The report detailed an alleged incident between Kotick and an assistant in 2006, in which the CEO is said to have sent voicemails claiming he would kill her. The matter was reportedly settled out of court, with Kotick expressing deep regret and apologies.
A similar incident reportedly took place in 2007, with Kotick being accused of firing a flight attendant on his private jet and threatening to ‘destroy’ her after she reported being sexually harassed. This incident was settled out of court.

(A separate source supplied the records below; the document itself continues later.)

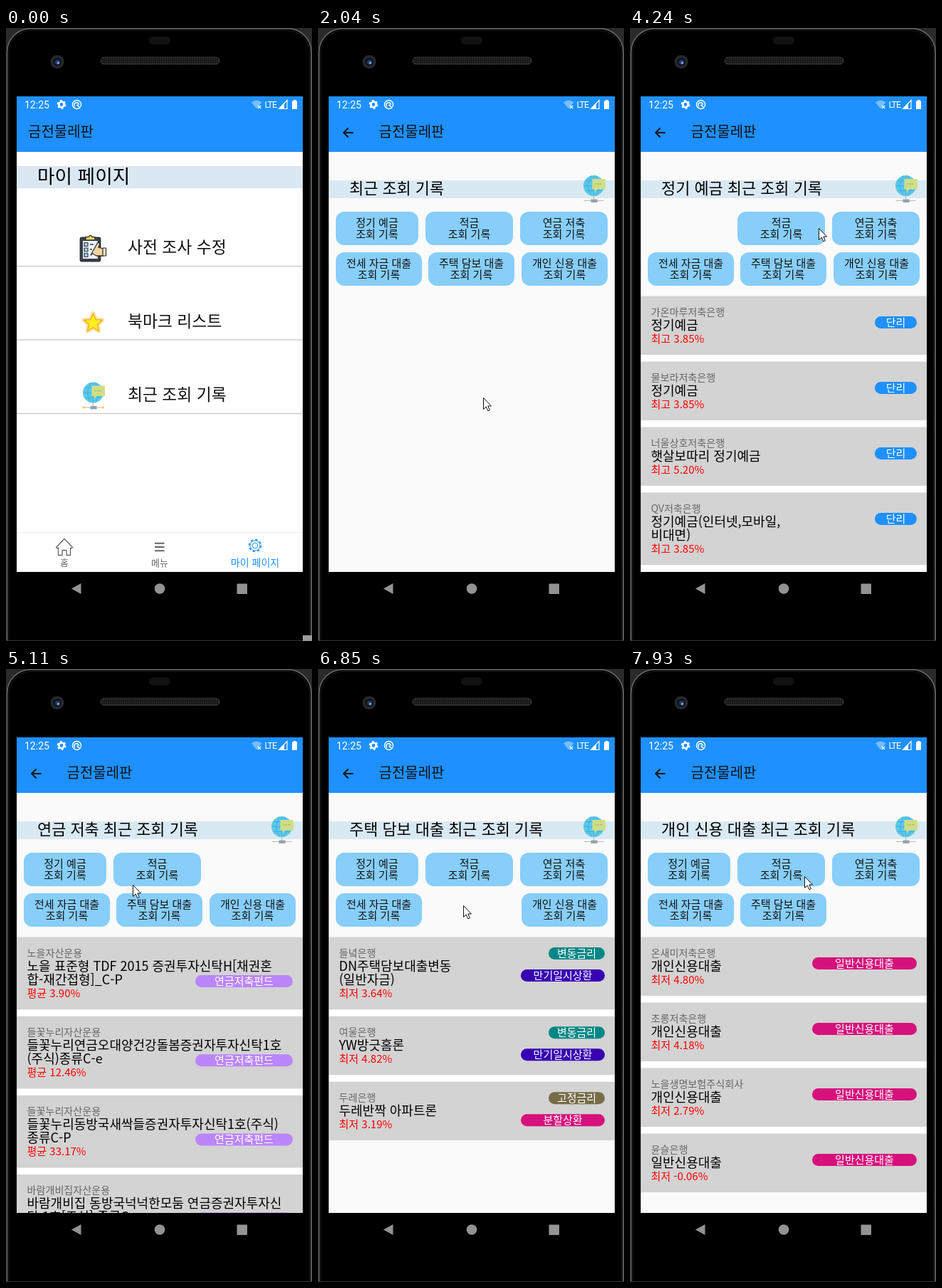
An HTML page that plays this animation: 430x861 px, repeating every 7990 ms.

```html
<!DOCTYPE html>
<html lang="ko">
<head>
<meta charset="utf-8">
<style>
html, body { margin: 0; width: 100%; height: 100%; overflow: hidden; background: #000; }
svg { display: block; width: 430px; height: 861px; }
text { font-family: "Noto Sans CJK KR", "Noto Sans CJK", "Noto Sans", sans-serif; }
.ui { font-family: Roboto, sans-serif; }
</style>
</head>
<body>
<svg id="stage" viewBox="0 0 430 861" xmlns="http://www.w3.org/2000/svg">
  <defs>
    <clipPath id="screenClip"><rect x="15" y="96" width="402" height="668"/></clipPath>
    <pattern id="mesh" width="3" height="3" patternUnits="userSpaceOnUse">
      <rect width="3" height="3" fill="#161616"/><circle cx="1.5" cy="1.5" r=".8" fill="#3c3c3c"/>
    </pattern>
    <g id="globe">
      <circle r="14.5" fill="#5bc8ea"/>
      <path d="M-14 0H14M-12-7H12M-12 7H12M0-14V14M-3-14Q-13 0-3 14M3-14Q13 0 3 14" fill="none" stroke="#3fa9d6" stroke-width=".8"/>
      <path d="M-2-9.500H16.500V5H5L1 9.500V5H-2Z" fill="#d0de88"/>
      <path d="M2-2.500H12" stroke="#aab866" stroke-width="1.500" stroke-dasharray="2 1.200"/>
      <path d="M0 14V19M-14 21H14" stroke="#b9bdb0" stroke-width="1.200"/>
      <rect x="-4" y="19" width="9" height="4.500" fill="#93a3ad"/>
    </g>
  </defs>

  <rect width="430" height="861" fill="#2a2a2b"/>
  <rect x="1.500" y=".8" width="427.500" height="900" rx="33" fill="#000" stroke="#5e6161" stroke-width="1.800"/>
  <rect x="4" y="3.500" width="422.500" height="900" rx="31" fill="#000" stroke="#1c1c1d"/>
  <path d="M0 860.500H430" stroke="#333"/>
  <rect x="201" y="12" width="30" height="11" rx="5.500" fill="#111"/>
  <rect x="133" y="41" width="167" height="10" rx="5" fill="url(#mesh)" stroke="#3a3a3a"/>
  <circle cx="72" cy="47.500" r="9.500" fill="#26282b"/>
  <circle cx="72" cy="47.500" r="6" fill="#101420"/>
  <circle cx="72.500" cy="48" r="3.300" fill="#27406b"/>
  <circle cx="73.500" cy="49" r="1.500" fill="#86b2ef"/>
  <g fill="#939393">
    <path d="M92 787.500L105.500 780V795Z"/><circle cx="216" cy="787.500" r="7.300"/>
    <rect x="324.500" y="780.500" width="14.500" height="14.500" rx="1"/>
  </g>
  <rect id="corner" x="417" y="853" width="13" height="8" fill="#9b9b9b"/>

  <g clip-path="url(#screenClip)">
    <rect id="paper" x="15" y="96" width="402" height="668"/>
    <g id="home">
      <rect x="15" y="194" width="402" height="31" fill="#d9e8f2"/>
      <path d="M15 334.500H417M15 438H417M15 541.500H417" stroke="#cfcfcf" stroke-width="1.400"/>
      <path d="M15 708.500H417" stroke="#ececec"/>
      <!-- clipboard -->
      <g stroke="#30343b" stroke-width="1.800" stroke-linejoin="round">
        <rect x="104.500" y="294.500" width="28" height="33" rx="2" fill="#3c434d"/>
        <rect x="107.500" y="298.500" width="22" height="26" fill="#eef6fb" stroke-width="1"/>
        <path d="M112 298V293.500H116Q118.500 289 121 293.500H125V298Z" fill="#f1d65c" stroke-width="1.300"/>
        <g fill="#9fd5ef" stroke-width="1.200">
          <rect x="110" y="301.500" width="5" height="5"/><rect x="110" y="309" width="5" height="5"/><rect x="110" y="316.500" width="5" height="5"/>
        </g>
        <path d="M118 304H123M118 311H121" stroke-width="1.400"/>
        <path d="M119 319L129 301L132 303L130 308L137 310V320H127L122 317Z" fill="#f4d3a0" stroke-width="1.300"/>
        <rect x="136" y="309" width="4.500" height="11" fill="#f6e7b9" stroke-width="1.200"/>
      </g>
      <path id="halo" fill="#fbe3a0" stroke="#fbe3a0" stroke-width="6" stroke-linejoin="round"/>
      <path id="star" fill="#ffee22" stroke="#f0b429" stroke-width="1.600" stroke-linejoin="round"/>
      <use href="#globe" x="122.500" y="512"/>
      <circle cx="109" cy="533" r="1.800" fill="#f2d24f"/><circle cx="136" cy="533" r="1.800" fill="#f2d24f"/>
      <g fill="none" stroke="#666" stroke-width="1.300" stroke-linejoin="round">
        <path d="M70.500 729.500L82 717.500L93.500 729.500L91.500 731L90.500 730V740.500H85V733.500H79V740.500H73.500V730L72.500 731Z"/>
        <path d="M209 723.700H222.500M209 729H222.500M209 734.300H222.500" stroke-width="1.900"/>
      </g>
      <g fill="none" stroke="#1e90ff">
        <circle cx="350" cy="727" r="7"/><circle cx="350" cy="727" r="3.800"/>
        <circle cx="350" cy="727" r="8.300" stroke-width="1.800" stroke-dasharray="3.260"/>
      </g>
    </g>
    <g id="history">
      <rect x="15" y="214" width="402" height="25" fill="#d9e9f3"/>
      <use href="#globe" x="387.500" y="221.500"/>
    </g>
    <rect x="15" y="96" width="402" height="78" fill="#1e90ff"/>
    <g id="bar">
      <path id="back" d="M49.500 147H36.500M42.500 140.500L36 147L42.500 153.500" fill="none" stroke="#111" stroke-width="1.800"/>
      <g fill="none" stroke="#fff">
        <circle cx="78" cy="107.500" r="3.700" stroke-width="2.600"/>
        <circle cx="78" cy="107.500" r="5.500" stroke-width="1.800" stroke-dasharray="2.880"/>
        <circle cx="99.500" cy="107.500" r="6" stroke-width="1.400"/>
        <path d="M97 110.500A3.300 3.300 0 1 1 102.500 108M99.500 107.500L103 111" stroke-width="1.500"/>
      </g>
      <path d="M345 104.500Q352 98.500 359.500 104.500L352 113.500Z" fill="#fff" opacity=".4"/>
      <path d="M354 109L358 113M358 109L354 113" stroke="#fff" stroke-width="1.300"/>
      <path d="M383.500 113.500H395V101.500Z" fill="none" stroke="#fff" stroke-width="1.200"/>
      <path d="M383.500 113.500H391V105.500Z" fill="#fff"/>
      <path d="M402 102.500H404V101H407.500V102.500H409V114H402Z" fill="#fff"/>
      <text class="ui" x="26" y="112.800" font-size="14" fill="#fff">12:25</text>
      <text class="ui" x="363.500" y="112.200" font-size="12.500" fill="#fff" letter-spacing="-1">LTE</text>
    </g>
    <rect id="scroll" x="413" y="376" width="4" height="103" fill="#000" opacity=".3"/>
  </g>
  <path id="cursor" d="M.5.5V16.500L4.200 13L6.800 18.800L9.300 17.700L6.800 12H11.500Z" fill="#fff" stroke="#111" stroke-width="1"/>
</svg>
<script>
const NS = 'http://www.w3.org/2000/svg';
const $ = id => document.getElementById(id);
const LOOP = 7990;

function add(parent, tag, attrs) {
  const el = document.createElementNS(NS, tag);
  for (const k in attrs) el.setAttribute(k, attrs[k]);
  parent.appendChild(el);
  return el;
}

// text placed by its vertical middle
function label(parent, x, mid, size, str, fill = '#111', anchor = 'start', weight = 500) {
  const el = add(parent, 'text', {
    x, y: mid + size * 0.37, 'font-size': size, fill, 'text-anchor': anchor, 'font-weight': weight
  });
  el.textContent = str;
  return el;
}

const show = (el, on) => el.setAttribute('visibility', on ? 'inherit' : 'hidden');

// home page
const home = $('home');
label(home, 44, 208.5, 26.7, '마이 페이지', '#000');
['사전 조사 수정', '북마크 리스트', '최근 조회 기록'].forEach((s, i) =>
  label(home, 171, 307.5 + i * 103.7, 22.8, s));
label(home, 82, 751, 12.5, '홈', '#666', 'middle', 400);
label(home, 216, 751, 13, '메뉴', '#666', 'middle', 400);
label(home, 350, 750.5, 14, '마이 페이지', '#1e90ff', 'middle');

let star = '';
for (let i = 0; i < 10; i++) {
  const a = -Math.PI / 2 + i * Math.PI / 5, r = i % 2 ? 6.2 : 13.5;
  star += (i ? 'L' : 'M') + (122.5 + r * Math.cos(a)).toFixed(1) + ' ' + (414.5 + r * Math.sin(a)).toFixed(1);
}
for (const id of ['halo', 'star']) $(id).setAttribute('d', star + 'Z');

// history page
const TEAL = '#008080', BLUE = '#1e90ff', PINK = '#d6117b', VIOLET = '#3700b3';
// mid: distance from the card's top to the middle of a lone tag
const tag = (text, w, fill, mid = 37) => ({ text, w, fill, mid });
const simple = tag('단리', 59, BLUE);
const free = tag('자유적립식', 98, '#0000cd');
const fixed = tag('정액적립식', 98, TEAL);
const fund = tag('연금저축펀드', 137, '#bb86fc', 62);
const floating = tag('변동금리', 79, '#018786');
const steady = tag('고정금리', 79, '#776c49');
const bullet = tag('만기일시상환', 118, VIOLET);
const split = tag('분할상환', 118, PINK);
const credit = tag('일반신용대출', 147, PINK);

// card: bank, product lines joined by "|", rate, tags
const tabs = [
  { name: '정기 예금', x: 25, w: 116, row: 0, cards: [
    ['가온마루저축은행', '정기예금', '최고 3.85%', simple],
    ['물보라저축은행', '정기예금', '최고 3.85%', simple],
    ['너울상호저축은행', '햇살보따리 정기예금', '최고 5.20%', simple],
    ['QV저축은행', '정기예금(인터넷,모바일,|비대면)', '최고 3.85%', simple]] },
  { name: '적금', x: 151, w: 123, row: 0, cards: [
    ['도담은행', '콩알가득적금', '최고 5.20%', simple, free],
    ['해담저축은행', '해담 걸음 적금', '최고 10.00%', simple, fixed],
    ['다온누리저축은행', '달마다모음적금', '최고 4.30%', simple, fixed],
    ['보늬저축은행', '보늬네 냥적금 with 몽냥', '최고 5.00%', simple, fixed],
    ['도담은행', '콩알가득적금', '최고 5.20%', simple, free]] },
  { name: '연금 저축', x: 284, w: 123, row: 0, cards: [
    ['노을자산운용', '노을 표준형 TDF 2015 증권투자신탁H[채권혼|합-재간접형]_C-P', '평균 3.90%', fund],
    ['들꽃누리자산운용', '들꽃누리연금오대양건강돌봄증권자투자신탁1호|(주식)종류C-e', '평균 12.46%', fund],
    ['들꽃누리자산운용', '들꽃누리동방국새싹들증권자투자신탁1호(주식)|종류C-P', '평균 33.17%', fund],
    ['바람개비집자산운용', '바람개비집 동방국넉넉한모둠 연금증권자투자신|탁 1호[주식] 종류C', '평균 8.20%', fund]] },
  { name: '전세 자금 대출', x: 25, w: 121, row: 1, cards: [
    ['들녘은행', '전세자금대출', '최저 3.42%', floating, bullet],
    ['여울은행', '전세자금대출', '최저 3.75%', floating, bullet],
    ['두레은행', '전월세보증금대출', '최저 3.58%', steady, bullet],
    ['윤슬은행', '전세자금대출', '최저 4.05%', floating, bullet],
    ['도담은행', '전세자금대출', '최저 4.11%', floating, bullet]] },
  { name: '주택 담보 대출', x: 155, w: 121, row: 1, cards: [
    ['들녘은행', 'DN주택담보대출변동|(일반자금)', '최저 3.64%', floating, bullet],
    ['여울은행', 'YW방긋홈론', '최저 4.82%', floating, bullet],
    ['두레은행', '두레반짝 아파트론', '최저 3.19%', steady, split]] },
  { name: '개인 신용 대출', x: 286, w: 121, row: 1, cards: [
    ['온새미저축은행', '개인신용대출', '최저 4.80%', credit],
    ['초롱저축은행', '개인신용대출', '최저 4.18%', credit],
    ['노을생명보험주식회사', '개인신용대출', '최저 2.79%', credit],
    ['윤슬은행', '일반신용대출', '최저 -0.06%', credit]] }
];

function drawTag(g, t, mid) {
  add(g, 'rect', { x: 403 - t.w, y: mid - 8.5, width: t.w, height: 17, rx: 8.5, fill: t.fill });
  label(g, 403 - t.w / 2, mid, 15, t.text, '#fff', 'middle');
}

function drawCards(g, cards) {
  let y = 376.5;
  for (const [bank, product, rate, ...tags] of cards) {
    const lines = product.split('|'), extra = (lines.length - 1) * 19.2;
    add(g, 'rect', { x: 15, y, width: 402, height: 92 + extra, fill: '#fff' });
    add(g, 'rect', { x: 15, y, width: 402, height: 82.5 + extra, fill: '#d3d3d3' });
    label(g, 29.5, y + 22, 14.1, bank, '#666', 'start', 400);
    lines.forEach((s, i) => label(g, 29.5, y + 40.5 + i * 19.2, 18, s, '#000'));
    label(g, 29.5, y + 59.5 + extra, 15, rate, '#f00');
    if (tags.length > 1) tags.forEach((t, i) => drawTag(g, t, y + 23 + i * 31));
    else drawTag(g, tags[0], y + tags[0].mid);
    y += 92 + extra;
  }
  // no gap strip below the last card when the list ends on screen
  if (y < 760) add(g, 'rect', { x: 15, y: y - 9.5, width: 402, height: 10, fill: '#fafafa' });
}

const history = $('history');
const heading = label(history, 44, 225, 21.9, '', '#000');
for (const tab of tabs) {
  const y = 258 + tab.row * 57, cx = tab.x + tab.w / 2;
  tab.button = add(history, 'g', {});
  add(tab.button, 'rect', { x: tab.x, y, width: tab.w, height: 47, rx: 12, fill: '#87cefa' });
  label(tab.button, cx, y + 15.3, 15, tab.name, '#111', 'middle');
  label(tab.button, cx, y + 31.3, 15, '조회 기록', '#111', 'middle');
  tab.list = add(history, 'g', {});
  drawCards(tab.list, tab.cards);
}

const appName = label($('bar'), 31, 146, 20, '금전물레판', '#111');

// [time, tab]: -2 home page, -1 history page without a list
const pages = [[0, -2], [2040, -1], [2110, 1], [3630, 0], [4840, 2], [5710, 3], [6650, 4], [7530, 5]];

// [time, x, y] of the pointer tip
const path = [
  [70, 424, 850], [820, 239, 527], [890, 239, 527], [1060, 217, 504], [1230, 232, 519],
  [2600, 232, 519], [3060, 102, 283], [3970, 102, 283], [4240, 265, 281], [4500, 336, 292],
  [4770, 330, 284], [4840, 330, 284], [5110, 178, 303], [5580, 92, 335],
  [5680, 92, 335], [6050, 204, 332], [6850, 204, 332], [7400, 338, 334],
  [7500, 338, 334], [7930, 245, 291]
];

function pointer(t) {
  let i = 0;
  while (i < path.length - 1 && path[i + 1][0] <= t) i++;
  const [t0, x0, y0] = path[i], [t1, x1, y1] = path[i + 1] || [LOOP, x0, y0];
  const u = Math.min(1, Math.max(0, (t - t0) / (t1 - t0))), e = u * u * (3 - 2 * u);
  return [x0 + (x1 - x0) * e, y0 + (y1 - y0) * e];
}

function update(t) {
  const page = pages.filter(p => p[0] <= t).pop()[1];
  const atHome = page === -2;
  show(home, atHome);
  show(history, !atHome);
  show($('back'), !atHome);
  appName.setAttribute('x', atHome ? 31 : 85.5);
  $('paper').setAttribute('fill', atHome ? '#fff' : '#fafafa');
  heading.textContent = (page >= 0 ? tabs[page].name + ' ' : '') + '최근 조회 기록';
  tabs.forEach((tab, i) => {
    show(tab.button, i !== page);
    show(tab.list, i === page);
  });
  const fade = t < 3200 ? 0.3 : t < 3270 ? 0.15 : t < 3410 ? 0.02 : 0;
  $('scroll').setAttribute('opacity', page === 1 ? fade : 0);
  show($('corner'), t < 70);
  show($('cursor'), t >= 70);
  const [x, y] = pointer(t);
  $('cursor').setAttribute('transform', `translate(${x.toFixed(1)} ${y.toFixed(1)})`);
}

let start;
function tick(now) {
  if (start === undefined) start = now;
  update((now - start) % LOOP);
  requestAnimationFrame(tick);
}
update(0);
requestAnimationFrame(tick);
</script>
</body>
</html>
```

The Wall Street Journal report also alleges further harassment within the company, with several previously-unknown cases coming to light. According to the WSJ, employee Javier Panameno was accused of raping and sexually assaulting women while at Activision Blizzard — but despite formal reports being filed, it’s alleged he was only fired when external lawyers became involved.
The incident was reportedly not shared with the company’s Board, with Kotick himself being accused of sweeping it under the rug. The U.S. Securities and Exchange Commission (SEC) is currently investigating this alleged misconduct.
Kotick also reportedly vetoed the firing of Dan Bunting, the former co-head of Treyarch, following allegations of sexual harassment after a night of drinking.
As for more recent incidents, the Wall Street Journal report also alleges the resignation of Activision Blizzard’s first female studio co-head, Jen Oneal, came about as she felt she was ‘tokenised, marginalised, and discriminated’ during her time with the company. According to reports, she was also paid less than her male counterpart, Mike Ybarra.
While Activision Blizzard has released a statement denying many of the claims made in the report, saying it is a ‘misleading view of Activision Blizzard and our CEO’, employees are still calling for change.
Recently, the company implement a new ‘zero tolerance’ policy for harassment, with Kotick pledging to cut his salary until real, lasting change could take effect. How this will come into play following fresh upheaval is currently unknown.